Eventually, the Academy wants to develop a system of safety rankings for schools. “There’s going to be hundreds of factors,” says Castagnino. “How far is a police station from the school? How far is a fire station from the school? How far away is a hospital?”
It’s all about retaining and expanding levels of deterrents. Not just doing everything possible to prevent school violence, but to minimize casualties if an attack does take place.
“We’re not here to replace law enforcement by any means,” Castagnino is quick to point out. “We want to work with law enforcement and use our research to build a program that makes schools a lot safer than they are right now.”
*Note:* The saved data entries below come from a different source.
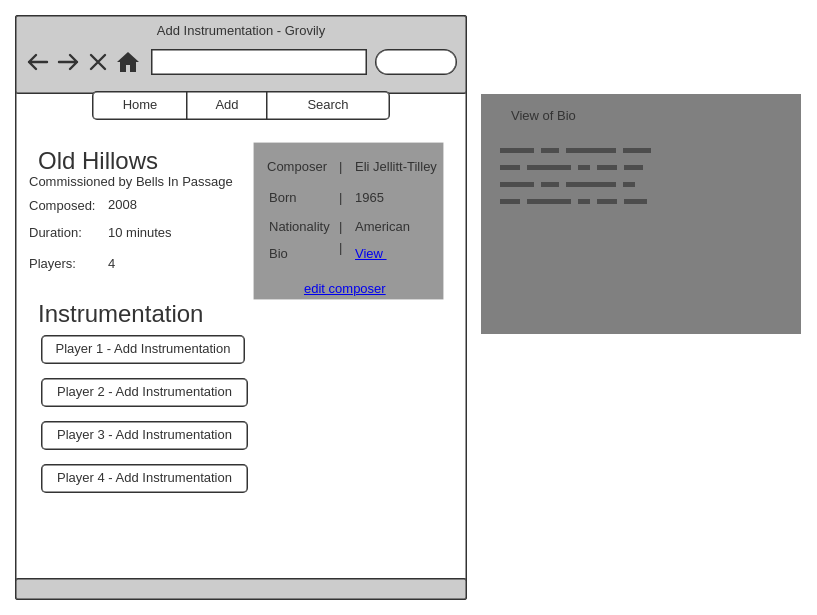
<!DOCTYPE html>
<html lang="en">
<head>
<meta charset="utf-8">
<title>Add Instrumentation - Grovily</title>
<style>
:root {
  --ink: #333;
  --paper: #fff;
  --chrome: #ccc;
  --card: #999;
  --card-edge: #aaa;
  --panel: #808080;
  --bar: #4d4d4d;
  --link: #00e;
  --stroke: 0 0 0 1px var(--ink), inset 0 0 0 .5px var(--ink);
}
* { box-sizing: border-box; margin: 0; padding: 0; }
html, body { width: 817px; height: 615px; overflow: hidden; }
body {
  position: relative;
  background: var(--paper);
  color: var(--ink);
  font: 13px/16px "Liberation Sans", Arial, sans-serif;
  white-space: nowrap;
}
h1, h2 { font-size: 24px; line-height: 28px; font-weight: 400; }
ul { list-style: none; }
a { color: var(--link); }

.browser {
  position: absolute; left: 16px; top: 16px;
  width: 450px; height: 583px;
  display: flex; flex-direction: column; justify-content: space-between;
  border-radius: 2px;
  box-shadow: var(--stroke);
}
.chrome, .status-bar { background: var(--chrome); border-radius: 2px; box-shadow: var(--stroke); }
.chrome { height: 77px; padding-top: 7px; }
.status-bar { height: 20px; }
.window-title { text-align: center; }
.toolbar { display: flex; align-items: center; margin-top: 11px; padding-left: 10px; }
.toolbar svg { width: 116px; height: 24px; }
.address, .search-box { height: 24px; background: var(--paper); box-shadow: var(--stroke); }
.address { width: 214px; margin-left: 10px; }
.search-box { width: 80px; margin-left: 10px; border-radius: 12px; }

.tabs {
  position: absolute; left: 93px; top: 92px;
  width: 296px; height: 27px;
  display: grid; grid-template-columns: 94px 80px 122px;
  background: var(--paper); border-radius: 4px;
  box-shadow: var(--stroke);
}
.tabs a {
  display: flex; align-items: center; justify-content: center;
  padding-bottom: 2px;
  color: inherit; text-decoration: none;
}
.tabs a + a { box-shadow: -1px 0 0 var(--ink), inset .5px 0 0 var(--ink); }

.piece { position: absolute; left: 29px; top: 147px; }
.piece h1 { margin-left: 9px; }
.commission { margin-top: -1px; }
.facts {
  display: grid; margin-top: 8px;
  grid-template-columns: 79px auto;
  grid-template-rows: 27px 31px 16px;
}
.facts .year { margin-top: -1px; }

.composer {
  position: absolute; left: 254px; top: 143px;
  width: 189px; height: 156px;
  padding: 16px 0 0 15px;
  background: var(--card);
  box-shadow: 0 0 0 .5px var(--card-edge);
}
.composer-rows {
  display: grid;
  grid-template-columns: 70px 16px auto;
  grid-template-rows: 31px 29px 27px 16px;
}
.composer-rows .lead { margin-left: -2px; }
.composer-rows .raised { margin-top: -6px; }
.edit { display: block; width: max-content; margin: 19px 0 0 35px; }

.instrumentation { position: absolute; left: 38px; top: 300px; }
.players { display: flex; flex-direction: column; gap: 16px; margin: 8px 0 0 4px; }
.players a {
  display: flex; align-items: center; justify-content: center;
  width: 205px; height: 27px; padding-bottom: 1px;
  border-radius: 4px; box-shadow: var(--stroke);
  color: inherit; text-decoration: none;
}
.players li:first-child a { width: 202px; }

.bio {
  position: absolute; left: 481px; top: 94px;
  width: 320px; height: 240px;
  padding: 14px 19px;
  background: var(--panel);
}
.bio p { margin-left: 11px; }
.bio-text { display: flex; flex-direction: column; gap: 12px; margin-top: 24px; }
.line { display: flex; gap: 7px; height: 5px; }
.line i { background: var(--bar); }
.line.four i:nth-child(1) { width: 34px; }
.line.four i:nth-child(2) { width: 18px; }
.line.four i:nth-child(3) { width: 50px; }
.line.four i:nth-child(4) { width: 28px; }
.line.four.short i:nth-child(4) { width: 12px; }
.line.five i:nth-child(1) { width: 20px; }
.line.five i:nth-child(2) { width: 44px; }
.line.five i:nth-child(3) { width: 12px; }
.line.five i:nth-child(4) { width: 20px; }
.line.five i:nth-child(5) { width: 19px; }
.line.five.long i:nth-child(5) { width: 23px; }
</style>
</head>
<body>
<div class="browser">
  <header class="chrome">
    <p class="window-title">Add Instrumentation - Grovily</p>
    <div class="toolbar">
      <svg viewBox="0 0 116 24" role="img" aria-label="Back, forward, stop and home">
        <g fill="none" stroke="#333" stroke-width="2.4" stroke-linecap="round" stroke-linejoin="round">
          <path d="M21 12H3M10 5L3 12L10 19"/>
          <path d="M33 12H51M44 5L51 12L44 19"/>
          <path d="M65 5L79 19M79 5L65 19"/>
        </g>
        <path fill="#333" d="M102 2L113 12H110V22H104V15H100V22H94V12H91Z"/>
      </svg>
      <div class="address"></div>
      <div class="search-box"></div>
    </div>
  </header>
  <footer class="status-bar"></footer>
</div>

<nav class="tabs">
  <a href="#">Home</a>
  <a href="#">Add</a>
  <a href="#">Search</a>
</nav>

<section class="piece">
  <h1>Old Hillows</h1>
  <p class="commission">Commissioned by Bells In Passage</p>
  <dl class="facts">
    <dt>Composed:</dt><dd class="year">2008</dd>
    <dt>Duration:</dt><dd>10 minutes</dd>
    <dt>Players:</dt><dd>4</dd>
  </dl>
</section>

<aside class="composer">
  <div class="composer-rows">
    <span class="lead">Composer</span><span>|</span><span>Eli Jellitt-Tilley</span>
    <span>Born</span><span>|</span><span>1965</span>
    <span>Nationality</span><span>|</span><span>American</span>
    <span>Bio</span><span class="raised">|</span><span><a href="#">View&nbsp;</a></span>
  </div>
  <a class="edit" href="#">edit composer</a>
</aside>

<section class="instrumentation">
  <h2>Instrumentation</h2>
  <ul class="players">
    <li><a href="#">Player 1 - Add Instrumentation</a></li>
    <li><a href="#">Player 2 - Add Instrumentation</a></li>
    <li><a href="#">Player 3 - Add Instrumentation</a></li>
    <li><a href="#">Player 4 - Add Instrumentation</a></li>
  </ul>
</section>

<aside class="bio">
  <p>View of Bio</p>
  <div class="bio-text" role="img" aria-label="Placeholder lines of biography text">
    <div class="line four"><i></i><i></i><i></i><i></i></div>
    <div class="line five"><i></i><i></i><i></i><i></i><i></i></div>
    <div class="line four short"><i></i><i></i><i></i><i></i></div>
    <div class="line five long"><i></i><i></i><i></i><i></i><i></i></div>
  </div>
</aside>
</body>
</html>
Las Vegas is one of just 127 cities that has a dedicated police force for schools. Capt. Young says the initial concept of the Clark County School District Police Department had been around since the late 60s, with activities and training in place, before full police powers were granted in 1989. Officers take part in active shooter drills at least once a year and are frequently assigned to patrol school grounds. There’s no private security on a school campus. It’s either a police officer or campus security monitors who operate under the school district umbrella.
“They handle traditional hall monitor duties,” says Capt. Young. “They act as eyes and ears. They assist in various duties that are not law enforcement-related.”
And they aren’t armed. Neither are teachers. It’s one of the few hot-button political topics the academy takes a stand on.
“It’s not a good idea to give teachers weapons,” says Castagnino. “We’d rather have them in the hands of law enforcement professionals who know how to make quick decisions.”
The neverending debate on the issue seems to intensify whenever yet another school shooting makes national headlines. However, the May 18 attack on a high school in Santa Fe, Texas, reflects a new level of danger that should have parents terrified. Police say the 17-year-old suspect behind the deadly shooting also left undetonated explosive devices on school grounds and in a nearby building.
“Explosives need to be talked about,” says Castagnino, who notes their use is alarmingly common on a global scale. “We think it’s going to happen sooner rather than later and schools need to be prepared for an attack like that.”
While a gun requires an attacker to be physically present in order to pull the trigger, a bomb can be detonated remotely. “Not only do you have the human element where a lot of students can be killed, but there’s also the physical damage to the structure,” adds Castagnino. “A school might be shut down for six months because there’s an explosion that went off inside the building.”
That’s not all. The Academy says drones have the potential to pose a threat and as the lines between “school shooter” and “terrorist” continue to blur, electrical grids and cybersecurity are also at risk.
These are heavy topics — and something young students shouldn’t have to spend time worrying about. The same 14-year-old student who thought the Snapchat video suspect was just being stupid, says she feels safe at school, but believes more can be done — and has at least one suggestion.
“Lock the doors,” she says. “Nothing’s ever locked except for the classrooms.”
It may seem like a small thing, but Jon Castagnino says doors make a difference.
“If they’re locked properly, it’s the number-one deterrent,” he says. “If they’re left open, it’s the number-one opportunity for somebody to execute an attack.”
Unfortunately, the small things are just the beginning. It’s time to look at a bigger picture.